■ **TASK STATEMENT**: Below are entries to return in full. Keep each one exact.

+--

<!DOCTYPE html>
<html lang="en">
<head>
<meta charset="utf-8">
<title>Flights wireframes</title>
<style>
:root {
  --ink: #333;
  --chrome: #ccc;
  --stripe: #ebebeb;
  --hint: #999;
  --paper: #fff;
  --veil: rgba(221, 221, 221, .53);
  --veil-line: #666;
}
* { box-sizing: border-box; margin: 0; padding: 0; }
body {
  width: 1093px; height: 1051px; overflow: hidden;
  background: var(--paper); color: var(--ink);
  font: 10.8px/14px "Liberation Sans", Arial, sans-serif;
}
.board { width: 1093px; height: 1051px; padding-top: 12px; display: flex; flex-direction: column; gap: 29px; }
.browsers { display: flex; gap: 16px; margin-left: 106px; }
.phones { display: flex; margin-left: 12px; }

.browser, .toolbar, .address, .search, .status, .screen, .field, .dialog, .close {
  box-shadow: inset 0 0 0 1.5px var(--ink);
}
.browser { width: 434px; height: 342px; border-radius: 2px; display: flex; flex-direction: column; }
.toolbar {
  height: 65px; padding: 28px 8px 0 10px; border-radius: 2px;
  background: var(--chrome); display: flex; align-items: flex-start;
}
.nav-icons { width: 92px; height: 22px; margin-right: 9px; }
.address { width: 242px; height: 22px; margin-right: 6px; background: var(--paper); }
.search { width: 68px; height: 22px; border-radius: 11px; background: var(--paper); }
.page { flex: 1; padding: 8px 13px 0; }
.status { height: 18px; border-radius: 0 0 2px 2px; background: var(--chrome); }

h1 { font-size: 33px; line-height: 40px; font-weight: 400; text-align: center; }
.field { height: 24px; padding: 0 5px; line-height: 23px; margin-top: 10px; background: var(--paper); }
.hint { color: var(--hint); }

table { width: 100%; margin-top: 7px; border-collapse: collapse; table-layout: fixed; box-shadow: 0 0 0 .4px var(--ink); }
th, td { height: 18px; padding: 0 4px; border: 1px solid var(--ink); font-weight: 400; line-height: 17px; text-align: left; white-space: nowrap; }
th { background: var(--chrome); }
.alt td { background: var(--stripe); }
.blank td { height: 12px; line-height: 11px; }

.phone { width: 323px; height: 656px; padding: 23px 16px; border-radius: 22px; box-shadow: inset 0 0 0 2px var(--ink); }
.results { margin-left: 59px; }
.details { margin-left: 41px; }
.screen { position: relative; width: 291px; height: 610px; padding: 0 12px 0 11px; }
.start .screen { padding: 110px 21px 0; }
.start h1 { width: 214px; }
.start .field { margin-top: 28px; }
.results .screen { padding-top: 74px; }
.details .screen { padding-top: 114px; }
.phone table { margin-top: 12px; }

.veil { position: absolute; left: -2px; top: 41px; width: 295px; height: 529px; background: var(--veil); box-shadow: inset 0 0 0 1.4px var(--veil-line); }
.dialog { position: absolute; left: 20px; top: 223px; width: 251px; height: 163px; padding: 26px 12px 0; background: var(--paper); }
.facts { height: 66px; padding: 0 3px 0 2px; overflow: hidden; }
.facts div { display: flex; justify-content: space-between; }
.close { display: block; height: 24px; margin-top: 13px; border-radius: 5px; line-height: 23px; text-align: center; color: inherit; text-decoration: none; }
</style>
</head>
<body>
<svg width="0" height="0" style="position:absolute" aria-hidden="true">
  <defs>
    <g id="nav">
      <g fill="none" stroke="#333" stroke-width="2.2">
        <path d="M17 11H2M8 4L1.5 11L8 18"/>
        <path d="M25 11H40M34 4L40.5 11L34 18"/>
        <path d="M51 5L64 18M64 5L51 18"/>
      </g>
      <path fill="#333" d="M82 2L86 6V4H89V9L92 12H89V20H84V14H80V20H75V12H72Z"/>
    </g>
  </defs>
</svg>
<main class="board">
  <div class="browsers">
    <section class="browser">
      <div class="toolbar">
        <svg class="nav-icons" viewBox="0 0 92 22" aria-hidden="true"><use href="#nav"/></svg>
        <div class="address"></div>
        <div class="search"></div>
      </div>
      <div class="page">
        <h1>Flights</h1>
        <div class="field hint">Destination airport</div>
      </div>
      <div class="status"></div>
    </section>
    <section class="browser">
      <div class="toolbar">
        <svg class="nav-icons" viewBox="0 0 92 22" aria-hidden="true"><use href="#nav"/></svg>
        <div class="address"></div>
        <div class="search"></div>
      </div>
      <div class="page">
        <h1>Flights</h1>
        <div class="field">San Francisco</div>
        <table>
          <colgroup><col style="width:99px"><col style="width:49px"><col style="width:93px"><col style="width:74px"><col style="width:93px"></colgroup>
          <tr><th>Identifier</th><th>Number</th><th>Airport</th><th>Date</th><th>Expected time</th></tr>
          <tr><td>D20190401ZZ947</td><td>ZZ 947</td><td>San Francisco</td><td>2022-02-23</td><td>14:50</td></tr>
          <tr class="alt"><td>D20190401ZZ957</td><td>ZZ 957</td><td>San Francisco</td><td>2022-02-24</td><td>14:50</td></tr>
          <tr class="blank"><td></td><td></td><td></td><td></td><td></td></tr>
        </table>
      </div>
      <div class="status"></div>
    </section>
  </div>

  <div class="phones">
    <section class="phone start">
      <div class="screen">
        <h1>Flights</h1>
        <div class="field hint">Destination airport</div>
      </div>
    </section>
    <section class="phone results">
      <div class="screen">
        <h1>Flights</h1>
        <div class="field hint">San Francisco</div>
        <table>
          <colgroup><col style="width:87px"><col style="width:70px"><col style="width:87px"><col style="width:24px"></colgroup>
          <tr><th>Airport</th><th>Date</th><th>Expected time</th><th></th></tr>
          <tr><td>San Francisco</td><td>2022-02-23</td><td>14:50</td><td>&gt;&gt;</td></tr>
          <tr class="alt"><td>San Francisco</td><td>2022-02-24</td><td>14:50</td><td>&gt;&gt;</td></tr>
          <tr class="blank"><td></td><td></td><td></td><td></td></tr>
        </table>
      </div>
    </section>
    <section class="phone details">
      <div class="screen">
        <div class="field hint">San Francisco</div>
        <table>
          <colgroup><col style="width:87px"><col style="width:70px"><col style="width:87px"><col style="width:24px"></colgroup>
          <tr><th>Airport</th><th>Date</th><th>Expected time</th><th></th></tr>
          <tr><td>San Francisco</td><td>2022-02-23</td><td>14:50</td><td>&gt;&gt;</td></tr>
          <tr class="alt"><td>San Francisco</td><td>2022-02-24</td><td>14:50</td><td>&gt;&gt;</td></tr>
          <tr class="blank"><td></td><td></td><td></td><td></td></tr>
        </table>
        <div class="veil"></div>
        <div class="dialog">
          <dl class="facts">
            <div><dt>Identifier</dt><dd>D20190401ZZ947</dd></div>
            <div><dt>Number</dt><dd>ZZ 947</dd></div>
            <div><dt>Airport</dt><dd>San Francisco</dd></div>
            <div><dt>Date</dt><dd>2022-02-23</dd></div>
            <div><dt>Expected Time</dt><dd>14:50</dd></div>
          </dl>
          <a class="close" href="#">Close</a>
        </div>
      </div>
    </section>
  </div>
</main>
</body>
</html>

+--

■ **YOUR RESPONSE**:
<!DOCTYPE html>
<html lang="en">
<head>
<meta charset="utf-8">
<title>Flights wireframes</title>
<style>
:root {
  --ink: #333;
  --chrome: #ccc;
  --stripe: #ebebeb;
  --hint: #999;
  --paper: #fff;
  --veil: rgba(221, 221, 221, .53);
  --veil-line: #666;
}
* { box-sizing: border-box; margin: 0; padding: 0; }
body {
  width: 1093px; height: 1051px; overflow: hidden;
  background: var(--paper); color: var(--ink);
  font: 10.8px/14px "Liberation Sans", Arial, sans-serif;
}
.board { width: 1093px; height: 1051px; padding-top: 12px; display: flex; flex-direction: column; gap: 29px; }
.browsers { display: flex; gap: 16px; margin-left: 106px; }
.phones { display: flex; margin-left: 12px; }

.browser, .toolbar, .address, .search, .status, .screen, .field, .dialog, .close {
  box-shadow: inset 0 0 0 1.5px var(--ink);
}
.browser { width: 434px; height: 342px; border-radius: 2px; display: flex; flex-direction: column; }
.toolbar {
  height: 65px; padding: 28px 8px 0 10px; border-radius: 2px;
  background: var(--chrome); display: flex; align-items: flex-start;
}
.nav-icons { width: 92px; height: 22px; margin-right: 9px; }
.address { width: 242px; height: 22px; margin-right: 6px; background: var(--paper); }
.search { width: 68px; height: 22px; border-radius: 11px; background: var(--paper); }
.page { flex: 1; padding: 8px 13px 0; }
.status { height: 18px; border-radius: 0 0 2px 2px; background: var(--chrome); }

h1 { font-size: 33px; line-height: 40px; font-weight: 400; text-align: center; }
.field { height: 24px; padding: 0 5px; line-height: 23px; margin-top: 10px; background: var(--paper); }
.hint { color: var(--hint); }

table { width: 100%; margin-top: 7px; border-collapse: collapse; table-layout: fixed; box-shadow: 0 0 0 .4px var(--ink); }
th, td { height: 18px; padding: 0 4px; border: 1px solid var(--ink); font-weight: 400; line-height: 17px; text-align: left; white-space: nowrap; }
th { background: var(--chrome); }
.alt td { background: var(--stripe); }
.blank td { height: 12px; line-height: 11px; }

.phone { width: 323px; height: 656px; padding: 23px 16px; border-radius: 22px; box-shadow: inset 0 0 0 2px var(--ink); }
.results { margin-left: 59px; }
.details { margin-left: 41px; }
.screen { position: relative; width: 291px; height: 610px; padding: 0 12px 0 11px; }
.start .screen { padding: 110px 21px 0; }
.start h1 { width: 214px; }
.start .field { margin-top: 28px; }
.results .screen { padding-top: 74px; }
.details .screen { padding-top: 114px; }
.phone table { margin-top: 12px; }

.veil { position: absolute; left: -2px; top: 41px; width: 295px; height: 529px; background: var(--veil); box-shadow: inset 0 0 0 1.4px var(--veil-line); }
.dialog { position: absolute; left: 20px; top: 223px; width: 251px; height: 163px; padding: 26px 12px 0; background: var(--paper); }
.facts { height: 66px; padding: 0 3px 0 2px; overflow: hidden; }
.facts div { display: flex; justify-content: space-between; }
.close { display: block; height: 24px; margin-top: 13px; border-radius: 5px; line-height: 23px; text-align: center; color: inherit; text-decoration: none; }
</style>
</head>
<body>
<svg width="0" height="0" style="position:absolute" aria-hidden="true">
  <defs>
    <g id="nav">
      <g fill="none" stroke="#333" stroke-width="2.2">
        <path d="M17 11H2M8 4L1.5 11L8 18"/>
        <path d="M25 11H40M34 4L40.5 11L34 18"/>
        <path d="M51 5L64 18M64 5L51 18"/>
      </g>
      <path fill="#333" d="M82 2L86 6V4H89V9L92 12H89V20H84V14H80V20H75V12H72Z"/>
    </g>
  </defs>
</svg>
<main class="board">
  <div class="browsers">
    <section class="browser">
      <div class="toolbar">
        <svg class="nav-icons" viewBox="0 0 92 22" aria-hidden="true"><use href="#nav"/></svg>
        <div class="address"></div>
        <div class="search"></div>
      </div>
      <div class="page">
        <h1>Flights</h1>
        <div class="field hint">Destination airport</div>
      </div>
      <div class="status"></div>
    </section>
    <section class="browser">
      <div class="toolbar">
        <svg class="nav-icons" viewBox="0 0 92 22" aria-hidden="true"><use href="#nav"/></svg>
        <div class="address"></div>
        <div class="search"></div>
      </div>
      <div class="page">
        <h1>Flights</h1>
        <div class="field">San Francisco</div>
        <table>
          <colgroup><col style="width:99px"><col style="width:49px"><col style="width:93px"><col style="width:74px"><col style="width:93px"></colgroup>
          <tr><th>Identifier</th><th>Number</th><th>Airport</th><th>Date</th><th>Expected time</th></tr>
          <tr><td>D20190401ZZ947</td><td>ZZ 947</td><td>San Francisco</td><td>2022-02-23</td><td>14:50</td></tr>
          <tr class="alt"><td>D20190401ZZ957</td><td>ZZ 957</td><td>San Francisco</td><td>2022-02-24</td><td>14:50</td></tr>
          <tr class="blank"><td></td><td></td><td></td><td></td><td></td></tr>
        </table>
      </div>
      <div class="status"></div>
    </section>
  </div>

  <div class="phones">
    <section class="phone start">
      <div class="screen">
        <h1>Flights</h1>
        <div class="field hint">Destination airport</div>
      </div>
    </section>
    <section class="phone results">
      <div class="screen">
        <h1>Flights</h1>
        <div class="field hint">San Francisco</div>
        <table>
          <colgroup><col style="width:87px"><col style="width:70px"><col style="width:87px"><col style="width:24px"></colgroup>
          <tr><th>Airport</th><th>Date</th><th>Expected time</th><th></th></tr>
          <tr><td>San Francisco</td><td>2022-02-23</td><td>14:50</td><td>&gt;&gt;</td></tr>
          <tr class="alt"><td>San Francisco</td><td>2022-02-24</td><td>14:50</td><td>&gt;&gt;</td></tr>
          <tr class="blank"><td></td><td></td><td></td><td></td></tr>
        </table>
      </div>
    </section>
    <section class="phone details">
      <div class="screen">
        <div class="field hint">San Francisco</div>
        <table>
          <colgroup><col style="width:87px"><col style="width:70px"><col style="width:87px"><col style="width:24px"></colgroup>
          <tr><th>Airport</th><th>Date</th><th>Expected time</th><th></th></tr>
          <tr><td>San Francisco</td><td>2022-02-23</td><td>14:50</td><td>&gt;&gt;</td></tr>
          <tr class="alt"><td>San Francisco</td><td>2022-02-24</td><td>14:50</td><td>&gt;&gt;</td></tr>
          <tr class="blank"><td></td><td></td><td></td><td></td></tr>
        </table>
        <div class="veil"></div>
        <div class="dialog">
          <dl class="facts">
            <div><dt>Identifier</dt><dd>D20190401ZZ947</dd></div>
            <div><dt>Number</dt><dd>ZZ 947</dd></div>
            <div><dt>Airport</dt><dd>San Francisco</dd></div>
            <div><dt>Date</dt><dd>2022-02-23</dd></div>
            <div><dt>Expected Time</dt><dd>14:50</dd></div>
          </dl>
          <a class="close" href="#">Close</a>
        </div>
      </div>
    </section>
  </div>
</main>
</body>
</html>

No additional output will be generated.